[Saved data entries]
_ _ _ _ _ _ _
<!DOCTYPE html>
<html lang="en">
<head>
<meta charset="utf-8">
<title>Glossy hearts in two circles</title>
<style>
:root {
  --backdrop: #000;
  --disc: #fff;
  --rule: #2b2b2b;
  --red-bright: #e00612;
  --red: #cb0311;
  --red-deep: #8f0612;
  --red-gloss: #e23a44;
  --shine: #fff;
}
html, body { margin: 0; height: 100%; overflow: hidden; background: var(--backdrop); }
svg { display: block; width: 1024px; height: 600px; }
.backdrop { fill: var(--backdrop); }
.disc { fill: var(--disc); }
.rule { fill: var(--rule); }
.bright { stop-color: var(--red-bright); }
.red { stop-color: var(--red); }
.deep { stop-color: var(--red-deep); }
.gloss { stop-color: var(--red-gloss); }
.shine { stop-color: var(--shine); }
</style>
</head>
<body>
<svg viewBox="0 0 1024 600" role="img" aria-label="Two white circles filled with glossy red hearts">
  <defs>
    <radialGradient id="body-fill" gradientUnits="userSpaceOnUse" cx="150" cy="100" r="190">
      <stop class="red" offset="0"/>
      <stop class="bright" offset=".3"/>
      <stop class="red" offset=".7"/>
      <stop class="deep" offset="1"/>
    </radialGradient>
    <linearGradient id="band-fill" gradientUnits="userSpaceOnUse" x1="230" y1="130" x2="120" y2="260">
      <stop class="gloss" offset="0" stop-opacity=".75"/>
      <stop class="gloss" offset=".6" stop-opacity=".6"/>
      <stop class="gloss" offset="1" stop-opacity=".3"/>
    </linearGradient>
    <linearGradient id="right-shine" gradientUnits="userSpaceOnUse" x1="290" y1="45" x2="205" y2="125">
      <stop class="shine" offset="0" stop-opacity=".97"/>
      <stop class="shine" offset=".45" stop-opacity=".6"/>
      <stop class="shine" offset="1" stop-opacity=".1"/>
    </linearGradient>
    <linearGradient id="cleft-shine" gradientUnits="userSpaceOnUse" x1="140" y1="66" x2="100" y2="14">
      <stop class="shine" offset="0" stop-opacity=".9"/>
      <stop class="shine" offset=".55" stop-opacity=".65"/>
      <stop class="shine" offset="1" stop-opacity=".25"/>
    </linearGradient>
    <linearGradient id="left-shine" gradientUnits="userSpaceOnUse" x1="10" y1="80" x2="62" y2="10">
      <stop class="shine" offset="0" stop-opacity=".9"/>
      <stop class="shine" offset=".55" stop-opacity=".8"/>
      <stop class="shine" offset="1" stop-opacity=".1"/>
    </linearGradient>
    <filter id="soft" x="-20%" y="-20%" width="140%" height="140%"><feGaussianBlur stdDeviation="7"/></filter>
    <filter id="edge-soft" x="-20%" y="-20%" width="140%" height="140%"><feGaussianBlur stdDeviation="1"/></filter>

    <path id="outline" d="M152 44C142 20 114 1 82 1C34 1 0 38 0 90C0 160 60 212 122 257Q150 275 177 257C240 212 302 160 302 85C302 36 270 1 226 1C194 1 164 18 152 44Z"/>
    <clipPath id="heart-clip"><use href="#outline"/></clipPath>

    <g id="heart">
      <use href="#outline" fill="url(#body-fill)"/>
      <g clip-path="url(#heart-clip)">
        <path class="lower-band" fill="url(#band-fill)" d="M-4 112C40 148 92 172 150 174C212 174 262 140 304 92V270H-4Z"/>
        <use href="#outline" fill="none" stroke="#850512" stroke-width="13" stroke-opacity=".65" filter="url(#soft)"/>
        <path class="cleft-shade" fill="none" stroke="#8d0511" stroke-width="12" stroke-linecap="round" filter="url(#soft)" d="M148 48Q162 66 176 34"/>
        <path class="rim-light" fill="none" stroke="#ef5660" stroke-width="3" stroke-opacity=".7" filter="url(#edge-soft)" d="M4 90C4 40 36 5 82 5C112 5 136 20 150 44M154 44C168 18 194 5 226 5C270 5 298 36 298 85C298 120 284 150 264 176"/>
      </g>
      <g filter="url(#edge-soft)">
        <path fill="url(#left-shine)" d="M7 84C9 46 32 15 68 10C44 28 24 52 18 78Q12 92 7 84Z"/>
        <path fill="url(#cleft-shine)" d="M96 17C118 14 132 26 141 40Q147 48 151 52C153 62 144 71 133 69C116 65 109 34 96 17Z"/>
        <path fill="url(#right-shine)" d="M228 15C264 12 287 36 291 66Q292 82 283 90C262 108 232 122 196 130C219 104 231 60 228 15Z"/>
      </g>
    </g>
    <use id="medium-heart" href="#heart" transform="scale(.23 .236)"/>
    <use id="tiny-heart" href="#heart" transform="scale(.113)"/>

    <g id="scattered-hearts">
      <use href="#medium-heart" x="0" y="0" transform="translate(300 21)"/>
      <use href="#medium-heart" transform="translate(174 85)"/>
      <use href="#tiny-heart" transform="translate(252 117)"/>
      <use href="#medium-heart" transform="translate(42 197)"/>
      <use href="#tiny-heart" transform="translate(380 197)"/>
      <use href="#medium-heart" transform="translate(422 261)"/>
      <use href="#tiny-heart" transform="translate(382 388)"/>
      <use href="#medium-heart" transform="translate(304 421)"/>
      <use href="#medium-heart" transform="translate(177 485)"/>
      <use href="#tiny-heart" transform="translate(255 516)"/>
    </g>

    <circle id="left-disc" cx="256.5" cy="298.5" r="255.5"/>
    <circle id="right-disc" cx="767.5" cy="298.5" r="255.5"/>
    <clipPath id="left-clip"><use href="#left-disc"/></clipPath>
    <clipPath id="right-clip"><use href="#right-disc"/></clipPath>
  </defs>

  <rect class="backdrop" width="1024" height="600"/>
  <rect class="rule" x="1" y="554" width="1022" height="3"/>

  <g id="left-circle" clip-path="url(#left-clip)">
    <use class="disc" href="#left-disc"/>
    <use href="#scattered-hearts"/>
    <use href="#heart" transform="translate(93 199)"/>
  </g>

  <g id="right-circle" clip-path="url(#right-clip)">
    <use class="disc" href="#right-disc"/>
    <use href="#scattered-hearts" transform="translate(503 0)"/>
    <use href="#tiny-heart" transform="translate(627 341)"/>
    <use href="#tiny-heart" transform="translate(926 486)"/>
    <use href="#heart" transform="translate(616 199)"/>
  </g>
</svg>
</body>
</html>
_ _ _ _ _ _ _
THE TASK: All of the records above must be reproduced exactly.

RESPONSE TO THIS EXERCISE:
<!DOCTYPE html>
<html lang="en">
<head>
<meta charset="utf-8">
<title>Glossy hearts in two circles</title>
<style>
:root {
  --backdrop: #000;
  --disc: #fff;
  --rule: #2b2b2b;
  --red-bright: #e00612;
  --red: #cb0311;
  --red-deep: #8f0612;
  --red-gloss: #e23a44;
  --shine: #fff;
}
html, body { margin: 0; height: 100%; overflow: hidden; background: var(--backdrop); }
svg { display: block; width: 1024px; height: 600px; }
.backdrop { fill: var(--backdrop); }
.disc { fill: var(--disc); }
.rule { fill: var(--rule); }
.bright { stop-color: var(--red-bright); }
.red { stop-color: var(--red); }
.deep { stop-color: var(--red-deep); }
.gloss { stop-color: var(--red-gloss); }
.shine { stop-color: var(--shine); }
</style>
</head>
<body>
<svg viewBox="0 0 1024 600" role="img" aria-label="Two white circles filled with glossy red hearts">
  <defs>
    <radialGradient id="body-fill" gradientUnits="userSpaceOnUse" cx="150" cy="100" r="190">
      <stop class="red" offset="0"/>
      <stop class="bright" offset=".3"/>
      <stop class="red" offset=".7"/>
      <stop class="deep" offset="1"/>
    </radialGradient>
    <linearGradient id="band-fill" gradientUnits="userSpaceOnUse" x1="230" y1="130" x2="120" y2="260">
      <stop class="gloss" offset="0" stop-opacity=".75"/>
      <stop class="gloss" offset=".6" stop-opacity=".6"/>
      <stop class="gloss" offset="1" stop-opacity=".3"/>
    </linearGradient>
    <linearGradient id="right-shine" gradientUnits="userSpaceOnUse" x1="290" y1="45" x2="205" y2="125">
      <stop class="shine" offset="0" stop-opacity=".97"/>
      <stop class="shine" offset=".45" stop-opacity=".6"/>
      <stop class="shine" offset="1" stop-opacity=".1"/>
    </linearGradient>
    <linearGradient id="cleft-shine" gradientUnits="userSpaceOnUse" x1="140" y1="66" x2="100" y2="14">
      <stop class="shine" offset="0" stop-opacity=".9"/>
      <stop class="shine" offset=".55" stop-opacity=".65"/>
      <stop class="shine" offset="1" stop-opacity=".25"/>
    </linearGradient>
    <linearGradient id="left-shine" gradientUnits="userSpaceOnUse" x1="10" y1="80" x2="62" y2="10">
      <stop class="shine" offset="0" stop-opacity=".9"/>
      <stop class="shine" offset=".55" stop-opacity=".8"/>
      <stop class="shine" offset="1" stop-opacity=".1"/>
    </linearGradient>
    <filter id="soft" x="-20%" y="-20%" width="140%" height="140%"><feGaussianBlur stdDeviation="7"/></filter>
    <filter id="edge-soft" x="-20%" y="-20%" width="140%" height="140%"><feGaussianBlur stdDeviation="1"/></filter>

    <path id="outline" d="M152 44C142 20 114 1 82 1C34 1 0 38 0 90C0 160 60 212 122 257Q150 275 177 257C240 212 302 160 302 85C302 36 270 1 226 1C194 1 164 18 152 44Z"/>
    <clipPath id="heart-clip"><use href="#outline"/></clipPath>

    <g id="heart">
      <use href="#outline" fill="url(#body-fill)"/>
      <g clip-path="url(#heart-clip)">
        <path class="lower-band" fill="url(#band-fill)" d="M-4 112C40 148 92 172 150 174C212 174 262 140 304 92V270H-4Z"/>
        <use href="#outline" fill="none" stroke="#850512" stroke-width="13" stroke-opacity=".65" filter="url(#soft)"/>
        <path class="cleft-shade" fill="none" stroke="#8d0511" stroke-width="12" stroke-linecap="round" filter="url(#soft)" d="M148 48Q162 66 176 34"/>
        <path class="rim-light" fill="none" stroke="#ef5660" stroke-width="3" stroke-opacity=".7" filter="url(#edge-soft)" d="M4 90C4 40 36 5 82 5C112 5 136 20 150 44M154 44C168 18 194 5 226 5C270 5 298 36 298 85C298 120 284 150 264 176"/>
      </g>
      <g filter="url(#edge-soft)">
        <path fill="url(#left-shine)" d="M7 84C9 46 32 15 68 10C44 28 24 52 18 78Q12 92 7 84Z"/>
        <path fill="url(#cleft-shine)" d="M96 17C118 14 132 26 141 40Q147 48 151 52C153 62 144 71 133 69C116 65 109 34 96 17Z"/>
        <path fill="url(#right-shine)" d="M228 15C264 12 287 36 291 66Q292 82 283 90C262 108 232 122 196 130C219 104 231 60 228 15Z"/>
      </g>
    </g>
    <use id="medium-heart" href="#heart" transform="scale(.23 .236)"/>
    <use id="tiny-heart" href="#heart" transform="scale(.113)"/>

    <g id="scattered-hearts">
      <use href="#medium-heart" x="0" y="0" transform="translate(300 21)"/>
      <use href="#medium-heart" transform="translate(174 85)"/>
      <use href="#tiny-heart" transform="translate(252 117)"/>
      <use href="#medium-heart" transform="translate(42 197)"/>
      <use href="#tiny-heart" transform="translate(380 197)"/>
      <use href="#medium-heart" transform="translate(422 261)"/>
      <use href="#tiny-heart" transform="translate(382 388)"/>
      <use href="#medium-heart" transform="translate(304 421)"/>
      <use href="#medium-heart" transform="translate(177 485)"/>
      <use href="#tiny-heart" transform="translate(255 516)"/>
    </g>

    <circle id="left-disc" cx="256.5" cy="298.5" r="255.5"/>
    <circle id="right-disc" cx="767.5" cy="298.5" r="255.5"/>
    <clipPath id="left-clip"><use href="#left-disc"/></clipPath>
    <clipPath id="right-clip"><use href="#right-disc"/></clipPath>
  </defs>

  <rect class="backdrop" width="1024" height="600"/>
  <rect class="rule" x="1" y="554" width="1022" height="3"/>

  <g id="left-circle" clip-path="url(#left-clip)">
    <use class="disc" href="#left-disc"/>
    <use href="#scattered-hearts"/>
    <use href="#heart" transform="translate(93 199)"/>
  </g>

  <g id="right-circle" clip-path="url(#right-clip)">
    <use class="disc" href="#right-disc"/>
    <use href="#scattered-hearts" transform="translate(503 0)"/>
    <use href="#tiny-heart" transform="translate(627 341)"/>
    <use href="#tiny-heart" transform="translate(926 486)"/>
    <use href="#heart" transform="translate(616 199)"/>
  </g>
</svg>
</body>
</html>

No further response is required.